With such an experienced group of Mechanicals, there was little danger of the drama failing to project here. Joshua Bloom made an engaging Bottom, well sung and nicely characterised with an arrogant swagger but without too much of the self-importance which can be a bit annoying. He had great fun with the suggestiveness of the donkey costume. The others were all effectively and colourfully projected, with Robert Murray's bashful Flute, Graeme Danby's officious Quince, Simon Butteriss's rather overlooked Starveling, Timothy Robinson's delightful Snout and Jonathan Lemalu as an engagingly dim Snug. They had great fun with all the comic business, and frankly, the only way to play the operatic send-up of 'Pyramus and Thisbe' is to play it to the hilt, which they did.

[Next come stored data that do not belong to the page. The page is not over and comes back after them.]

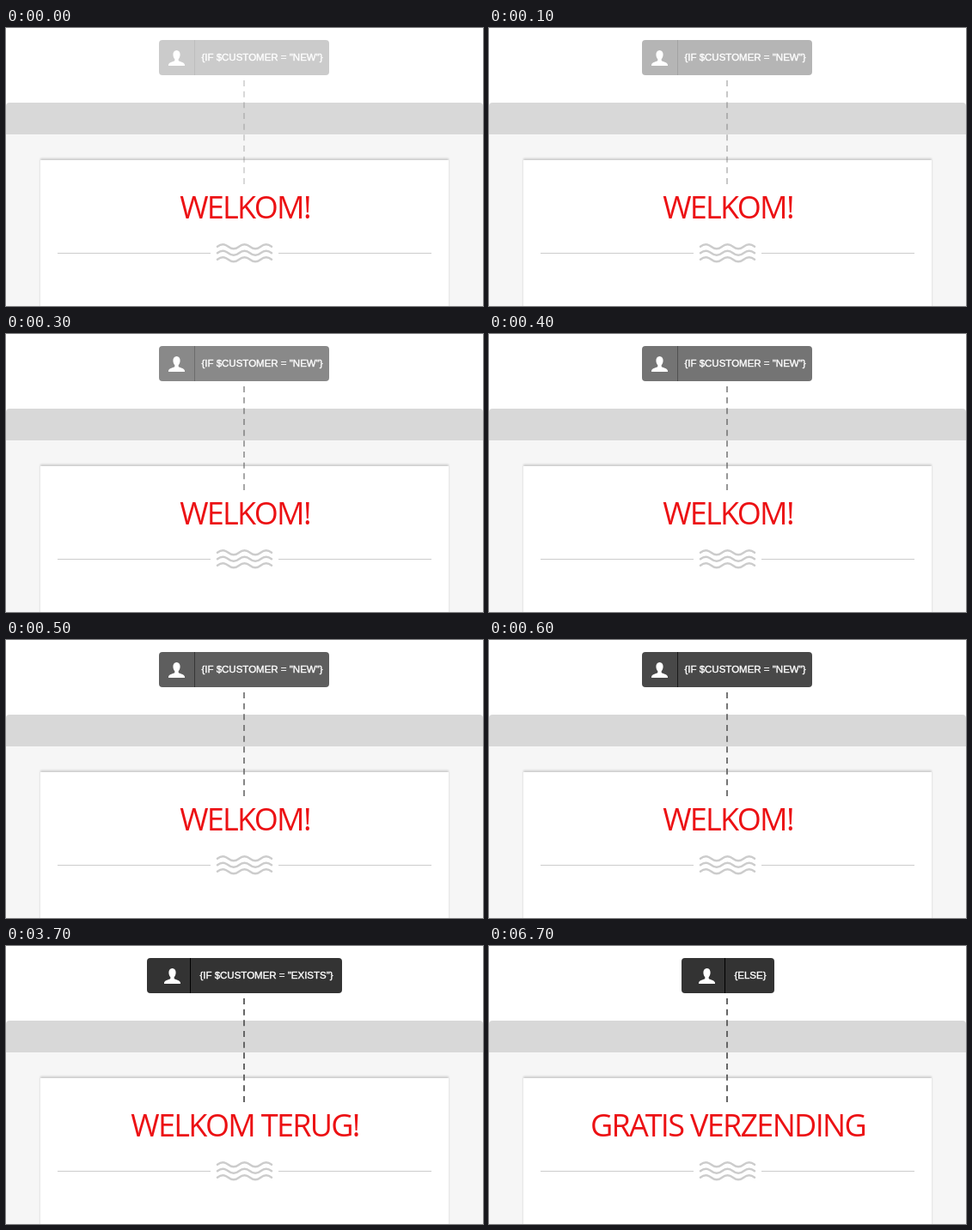
Animation, 555 px wide and 324 px high, one loop 9.7 s. Source, as an HTML page:

```html
<!DOCTYPE html>
<html lang="nl">
<head>
<meta charset="utf-8">
<title>Conditional greeting</title>
<style>
  html, body { margin: 0; width: 100%; height: 100%; overflow: hidden; background: #fff; }
  svg { display: block; width: 555px; height: 324px; }
  .paper { fill: #fff; filter: drop-shadow(0 -1.5px 1.3px rgba(0, 0, 0, .17)); }
  .rule { fill: none; stroke: #ccc; }
  .wave { fill: none; stroke: #ccc; stroke-width: 2.4; stroke-linecap: round; }
  .title { font: 36px "Open Sans", "Noto Sans", sans-serif; letter-spacing: -1.7px; fill: #ec1114; text-anchor: middle; }
  .label { font: 11.5px "Liberation Sans", Arial, sans-serif; fill: #fff; stroke: #fff; stroke-width: .4; }
</style>
</head>
<body>
<svg viewBox="0 0 555 324">
  <rect y="124" width="555" height="200" fill="#f6f6f6"/>
  <path d="M0 124V91q0-4 4-4h547q4 0 4 4v33z" fill="#d8d8d8"/>
  <rect class="paper" x="40" y="154" width="475" height="190"/>
  <path class="rule" d="M60 262.5H238M317 262.5H495"/>
  <g id="waves"></g>
  <text id="title" class="title" x="278" y="222"></text>
  <g id="condition">
    <rect id="box" y="14" height="41" rx="4" fill="#333"/>
    <rect id="divider" y="14" width="1" height="41" fill="#000"/>
    <path id="person" fill="#fff" d="M0 26c2.8 0 4.1 2.2 4.1 5.1 0 2.2-.8 4.2-1.9 5.2v1.6c.7 1.2 7.2 1.8 7.3 5.1v1H-9.5v-1c.1-3.3 6.6-3.9 7.3-5.1v-1.6c-1.1-1-1.9-3-1.9-5.2C-4.1 28.2-2.8 26 0 26z"/>
    <text id="label" class="label" y="38"></text>
    <path d="M277 61V182" stroke="#666" stroke-width="2" stroke-dasharray="7 5.67"/>
  </g>
</svg>
<script>
const LOOP = 9700;
const FADE_STEPS = 7;
const states = [
  { start: 0, title: 'WELKOM!', label: '{IF $CUSTOMER = "NEW"}', left: 178, right: 376, divider: 219, textX: 227.4 },
  { start: 3700, title: 'WELKOM TERUG!', label: '{IF $CUSTOMER = "EXISTS"}', left: 164, right: 391, divider: 214, textX: 225.4 },
  { start: 6700, title: 'GRATIS VERZENDING', label: '{ELSE}', left: 224, right: 332, divider: 274, textX: 285.4 }
];
const el = id => document.getElementById(id);
let shown;

el('waves').innerHTML = [254.7, 262.2, 269.7].map(y =>
  `<path class="wave" d="M246 ${y}q6.3 -5 12.6 0${'t12.6 0'.repeat(4)}"/>`).join('');

function show(state) {
  el('title').textContent = state.title;
  el('label').textContent = state.label;
  el('label').setAttribute('x', state.textX);
  el('box').setAttribute('x', state.left);
  el('box').setAttribute('width', state.right - state.left);
  el('divider').setAttribute('x', state.divider);
  el('person').setAttribute('transform', `translate(${state.divider - 20.5} 0)`);
  shown = state;
}

function render(time) {
  const t = time % LOOP;
  const state = states.findLast(s => t >= s.start);
  if (state !== shown) show(state);
  const step = Math.min(Math.floor(t / 100), FADE_STEPS);
  el('condition').setAttribute('opacity', 0.25 + 0.75 * step / FADE_STEPS);
}

const begin = performance.now();
function tick() {
  render(performance.now() - begin);
  requestAnimationFrame(tick);
}
tick();
</script>
</body>
</html>
```
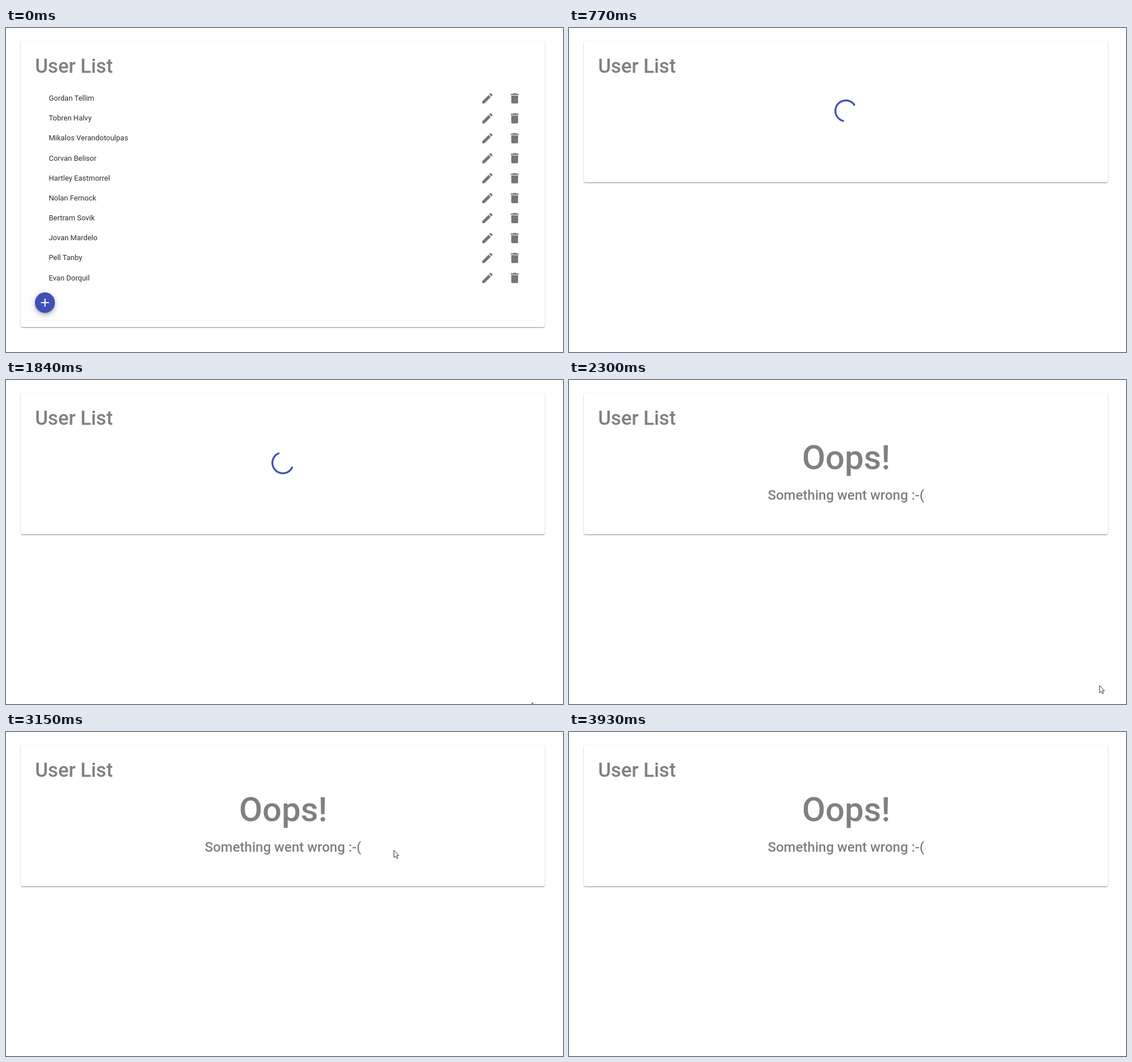
An HTML page for the animation above (4.86 s loop, 980 by 571 pixels).

```html
<!DOCTYPE html>
<html lang="en">
<head>
<meta charset="utf-8">
<title>User List</title>
<style>
  html, body { margin: 0; width: 100%; height: 100%; overflow: hidden; background: #fff; }
  #stage { position: relative; width: 980px; height: 571px; overflow: hidden; font-family: Roboto, sans-serif; }
  #card {
    position: absolute; left: 26px; top: 22px; width: 922px; border-radius: 3.5px; background: #fff;
    box-shadow: 0 .9px 2.8px rgba(0,0,0,.26), 0 .9px .9px rgba(0,0,0,.14), 0 1.8px .9px -.9px rgba(0,0,0,.12);
  }
  #add {
    position: absolute; left: 51px; top: 466.4px; width: 35.2px; height: 35.2px; border-radius: 50%; background: #3f51b5;
    box-shadow: 0 2.6px 4.4px -.9px rgba(0,0,0,.2), 0 5.3px 8.8px rgba(0,0,0,.14), 0 .9px 15.8px rgba(0,0,0,.12);
  }
  svg { position: absolute; left: 0; top: 0; }
  .head { font-weight: 500; fill: #808080; }
  .mid { text-anchor: middle; }
  .name { font-size: 13px; fill: rgba(0,0,0,.82); }
  .icon { fill: #757575; }
</style>
</head>
<body>
<div id="stage">
  <div id="card"></div>
  <div id="add"></div>
  <svg width="980" height="571" viewBox="0 0 980 571">
    <defs>
      <path id="edit" d="M3 17.25V21h3.75L17.81 9.94l-3.75-3.75L3 17.25zM20.71 7.04a1 1 0 0 0 0-1.41l-2.34-2.34a1 1 0 0 0-1.41 0l-1.83 1.83 3.75 3.75 1.83-1.83z"/>
      <path id="bin" d="M6 19c0 1.1.9 2 2 2h8c1.1 0 2-.9 2-2V7H6v12zM19 4h-3.5l-1-1h-5l-1 1H5v2h14V4z"/>
    </defs>
    <text class="head" x="51.3" y="79" font-size="34.6">User List</text>
    <g id="list">
      <path d="M61.6 484h14M68.6 477v14" stroke="#fff" stroke-width="2"/>
    </g>
    <circle id="spinner" cx="487" cy="146" r="18.36" fill="none" stroke="#3f51b5" stroke-width="3.27" stroke-dasharray="72.7 200"/>
    <g id="error" class="head mid">
      <text x="487.6" y="157" font-size="59.6">Oops!</text>
      <text x="487.4" y="211" font-size="24">Something went wrong :-(</text>
    </g>
    <path id="cursor" d="M.5.5v12.7l2.9-2.7 2 4.5 2-.9-2-4.3h3.8z" fill="#fff" stroke="#222" stroke-width=".9"/>
  </svg>
</div>
<script>
const LOOP = 4860, LOAD = 380, FAIL = 2300, STEP = 77.1, ROW = 35.17;
const names = ['Gordan Tellim', 'Tobren Halvy', 'Mikalos Verandotoulpas', 'Corvan Belisor', 'Hartley Eastmorrel',
  'Nolan Fernock', 'Bertram Sovik', 'Jovan Mardelo', 'Pell Tanby', 'Evan Dorquil'];

// Eased pointer strokes, each starting where the one before ended
const home = [925, 573];
const strokes = [
  { from: 1760, to: 2070, via: [922, 556], end: [940, 548] },
  { from: 2236, to: 2850, via: [818, 362], end: [692, 205] },
  { from: 3085, to: 3620, via: [535, 250], end: [937, 509] },
  { from: 3620, to: 3900, via: [940, 545], end: [921, 573] },
];

const $ = id => document.getElementById(id);
const show = (el, on) => { el.style.display = on ? '' : 'none'; };
const clamp = u => Math.min(1, Math.max(0, u));
const ease = u => u < 0.5 ? 2 * u * u : 1 - 2 * (1 - u) ** 2;
const bezier = (a, b, c, u) => a.map((p, i) => (1 - u) ** 2 * p + 2 * u * (1 - u) * b[i] + u * u * c[i]);

$('list').innerHTML += names.map((name, i) => `<g transform="translate(0 ${ROW * i})">
    <text class="name" x="75.2" y="128">${name}</text>
    <use class="icon" href="#edit" x="835" y="112"/>
    <use class="icon" href="#bin" x="883" y="112"/>
  </g>`).join('');

const pointerAt = t => strokes.reduce(
  (pos, s) => bezier(pos, s.via, s.end, ease(clamp((t - s.from) / (s.to - s.from)))), home);

function draw(time) {
  // The screen refreshes in fixed steps
  const step = Math.floor((time - LOAD + 15) / STEP);
  const t = LOAD + step * STEP;
  const listed = time < LOAD, failed = t >= FAIL;

  $('card').style.height = (listed ? 505 : 250) + 'px';
  show($('list'), listed);
  show($('add'), listed);
  show($('spinner'), !listed && !failed);
  show($('error'), failed);
  $('spinner').setAttribute('transform', `rotate(${step * 20.1} 487 146)`);
  $('cursor').setAttribute('transform', `translate(${pointerAt(t).map(Math.round)})`);
}

const start = performance.now();
function tick() {
  draw((performance.now() - start) % LOOP);
  requestAnimationFrame(tick);
}
tick();
</script>
</body>
</html>
```
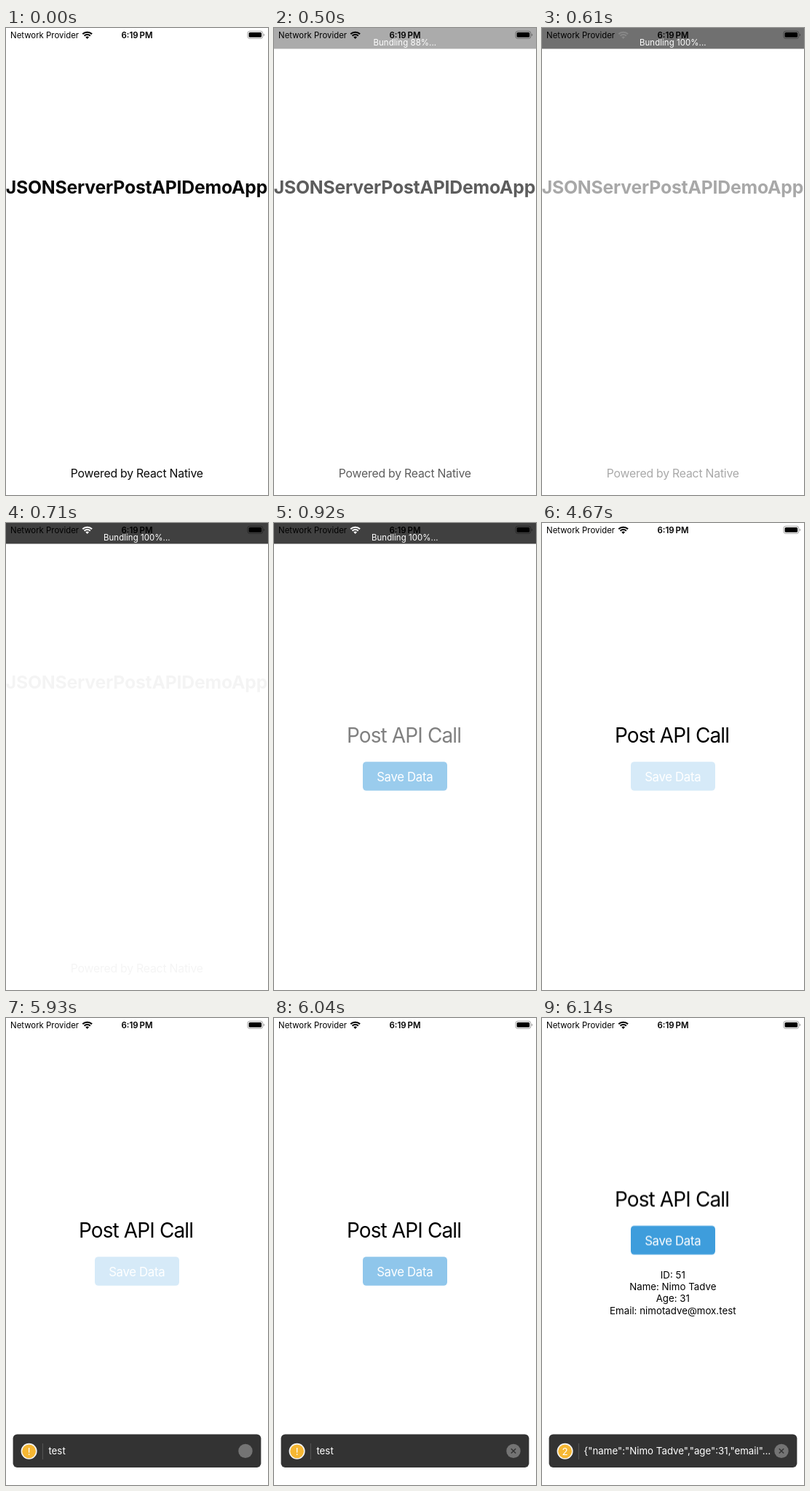
An HTML page that plays this animation: 360x640 px, repeating every 8000 ms.

```html
<!DOCTYPE html>
<html lang="en">
<head>
<meta charset="utf-8">
<title>Post API demo</title>
<style>
  html, body { margin: 0; width: 100%; height: 100%; overflow: hidden; background: #fff; }
  svg { display: block; width: 360px; height: 640px; }
  text { font-family: Inter, Roboto, "Liberation Sans", sans-serif; font-optical-sizing: none; }
  .mid { text-anchor: middle; }
  .white { fill: #fff; }

  .app-name { font-size: 24.8px; font-weight: 700; letter-spacing: -.23px; fill: #0a0a0a; }
  .powered { font-size: 15.8px; letter-spacing: -.22px; fill: #0a0a0a; }
  .title { font-size: 28px; letter-spacing: -.88px; }
  .label { font-size: 16.8px; letter-spacing: -.33px; }
  .body { font-size: 13.3px; }
  .small { font-size: 11.4px; }
  .bundling { font-size: 11.4px; letter-spacing: .08px; }
  .clock { font-size: 11.5px; font-weight: 600; }

  /* Every part shares one 8 s clock and holds each pose until the next. */
  .anim { animation: 8s step-end infinite; }
  .splash { animation-name: splash; }
  .banner { animation-name: banner; }
  .early { animation-name: early; }
  .late { animation-name: late; }
  .status { animation-name: status; }
  .wifi { animation-name: wifi; }
  .content { animation-name: content; }
  .shift { animation-name: shift; }
  .button { animation-name: button; }
  .toast { animation-name: toast; }
  .first { animation-name: first; }
  .second { animation-name: second; }
  .cross { animation-name: cross; }

  @keyframes splash {
    0% { opacity: 1; } 6.25% { opacity: .66; } 7.625% { opacity: .35; }
    8.875% { opacity: .04; } 10.25%, 100% { opacity: 0; }
  }
  @keyframes banner {
    0% { opacity: 0; } 6.25% { opacity: .44; } 7.625% { opacity: .75; }
    8.875% { opacity: 1; } 13% { opacity: .8; } 14.5% { opacity: .35; }
    15.875%, 100% { opacity: 0; }
  }
  @keyframes early { 0% { opacity: 1; } 7.625%, 100% { opacity: 0; } }
  @keyframes late { 0% { opacity: 0; } 7.625%, 100% { opacity: 1; } }
  @keyframes status { 0% { opacity: 1; } 15.875% { opacity: .88; } 17.25%, 100% { opacity: 1; } }
  @keyframes wifi {
    0% { color: #000; } 7.625% { color: #888; } 8.875% { color: #fff; }
    14.5% { color: #555; } 15.875%, 100% { color: #000; }
  }
  @keyframes content { 0% { opacity: 0; } 10.25% { opacity: .5; } 11.625%, 100% { opacity: 1; } }
  @keyframes shift { 0% { transform: none; } 76.75%, 100% { transform: translateY(-42.5px); } }
  @keyframes button {
    0% { opacity: 1; } 58.375% { opacity: .2; } 75.5% { opacity: .55; } 76.75%, 100% { opacity: .95; }
  }
  @keyframes toast { 0% { opacity: 0; } 74.125%, 100% { opacity: 1; } }
  @keyframes first { 0% { opacity: 1; } 76.75%, 100% { opacity: 0; } }
  @keyframes second { 0% { opacity: 0; } 76.75%, 100% { opacity: 1; } }
  @keyframes cross { 0% { opacity: 0; } 75.5%, 100% { opacity: 1; } }
</style>
</head>
<body>
<svg viewBox="0 0 360 640">
  <g class="anim splash">
    <text class="mid app-name" x="179.4" y="227">JSONServerPostAPIDemoApp</text>
    <text class="mid powered" x="179.8" y="616.2">Powered by React Native</text>
  </g>

  <g class="anim content">
    <g class="anim shift">
      <text class="mid title" x="178.5" y="301">Post API Call</text>
      <g class="anim button">
        <rect x="122" y="327.2" width="116" height="39.6" rx="4.8" fill="#3498db"/>
        <text class="mid label white" x="179.7" y="353.7">Save Data</text>
      </g>
    </g>
    <g class="anim second mid body">
      <text x="179.8" y="356.7">ID: 51</text>
      <text x="179.8" y="373">Name: Nimo Tadve</text>
      <text x="179.8" y="389.3">Age: 31</text>
      <text x="179.8" y="405.6">Email: nimotadve@mox.test</text>
    </g>
  </g>

  <g class="anim banner">
    <rect width="360" height="28.5" fill="#404040"/>
    <g class="mid bundling white">
      <text class="anim early" x="179.8" y="23.8">Bundling 88%...</text>
      <text class="anim late" x="179.8" y="23.8">Bundling 100%...</text>
    </g>
  </g>

  <g class="anim status">
    <text class="small" x="6.1" y="14">Network Provider</text>
    <g class="anim wifi" fill="none" stroke="currentColor" stroke-width="2.1">
      <path d="M105.3 8.3A9.2 9.2 0 0 1 118.1 8.3M107.6 10.7A5.8 5.8 0 0 1 115.8 10.7"/>
      <path d="M111.7 15L109.4 12.6A3.3 3.3 0 0 1 114 12.6Z" fill="currentColor" stroke="none"/>
    </g>
    <text class="mid clock" x="180" y="13.8">6:19&#8201;PM</text>
    <rect x="332" y="4.4" width="20.8" height="10" rx="2.8" fill="none" stroke="#000" stroke-opacity=".4" stroke-width=".9"/>
    <rect x="333.6" y="6" width="17.6" height="6.8" rx="1.6"/>
    <path d="M353.9 7.8Q355.2 8.3 355.2 9.4T353.9 11Z" fill-opacity=".4"/>
  </g>

  <g class="anim toast">
    <rect x="9.6" y="570.4" width="340.8" height="45.6" rx="5.8" fill="#333"/>
    <circle cx="31.6" cy="593.8" r="11" fill="#f4f4f4"/>
    <circle cx="31.6" cy="593.8" r="9.4" fill="#f6b733"/>
    <path d="M50.4 583V605" stroke="#575757"/>
    <g class="body white">
      <g class="anim first">
        <text class="mid" x="31.6" y="598.5">!</text>
        <text x="58.4" y="598.4">test</text>
      </g>
      <g class="anim second">
        <text class="mid" x="31.6" y="598.5">2</text>
        <text x="57.6" y="598.4">{"name":"Nimo Tadve","age":31,"email"…</text>
      </g>
    </g>
    <circle cx="329" cy="593.4" r="9.7" fill="#747474"/>
    <path class="anim cross" d="M325.8 590.2l6.4 6.4m0-6.4l-6.4 6.4" stroke="#333" stroke-width="1.4"/>
  </g>
</svg>
</body>
</html>
```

Andri Bjorn Robertsson and Emma Carrington made a noble looking Theseus and Hippolyta, joining with the lovers in the third act to make terrible fun of the Mechanicals.

Miltos Yerolemou.jpgMiltos Yerolemou and Christopher Ainslie. Photo credit: Robert Workman.

Miltos Yeremolou made a very funny Puck. A very physical performer, sometimes you wondered whether it was a little too much, should the production be quite as funny as that. But then, Carsen's overall conception does not really mine the darker side of the opera, and I rather longed for something which sat between Carsen's cuteness and Christopher Alden's dark dystopian view.

The Trinity Boys Choir performed admirably as the fairies, dealing admirably with the complexity of the staging along with Britten's music. The four young soloists, Aman de Silva, Lucas Rebato, Caspar Burman and Dionysius Sevastakis made a fine quartet of solo fairies.

Conductor Alexander Soddy, making a rare appearance in the UK, brought a great sense of detail to Britten's score and drew out some lovely and evocative textures from the players. The opening string glissandi were simply magical, but on occasions, Soddy seemed to rather linger too long over lovely details. In what is quite a long piece, you wanted a bit more dramatic impetus.

This was a revival which you feel needs a little more time to come into focus, but it presents a welcome opportunity to hear five of the current ENO Harewood Artists alongside other young singers, complemented by a fine group of Mechanicals.

Robert Hugill

Britten: A Midsummer Night’s Dream
Oberon - Christopher Ainslie, Tytania - Soraya Mafi, Puck - Miltos Yerolemou, Hermia - Clare Presland, Lysander - David Webb, Demetrius - Matthew Durkan, Helena - Eleanor Dennis, Quince - Graeme Danby, Bottom - Joshua Bloom, Starveling - Simon Butteriss, Snout - Timothy Robinson, Flute - Robert Murray, Snug - Jonathan Lemalu, Theseus - Andri Bjorn Robertsson, Hippolyta - Emma Carrington; Director - Robert Carsen, Conductor - Alexander Soddy, Associate director - Emmanuelle Bastet, Designer - Michael Levine, ENO Orchestra, Trinity Boys Choir.

English National Opera, Coliseum, London; Thursday 1st March 2018.

Send to a friend

Send a link to this article to a friend with an optional message.

Friend's Email Address: (required)

Your Email Address: (required)

Message (optional):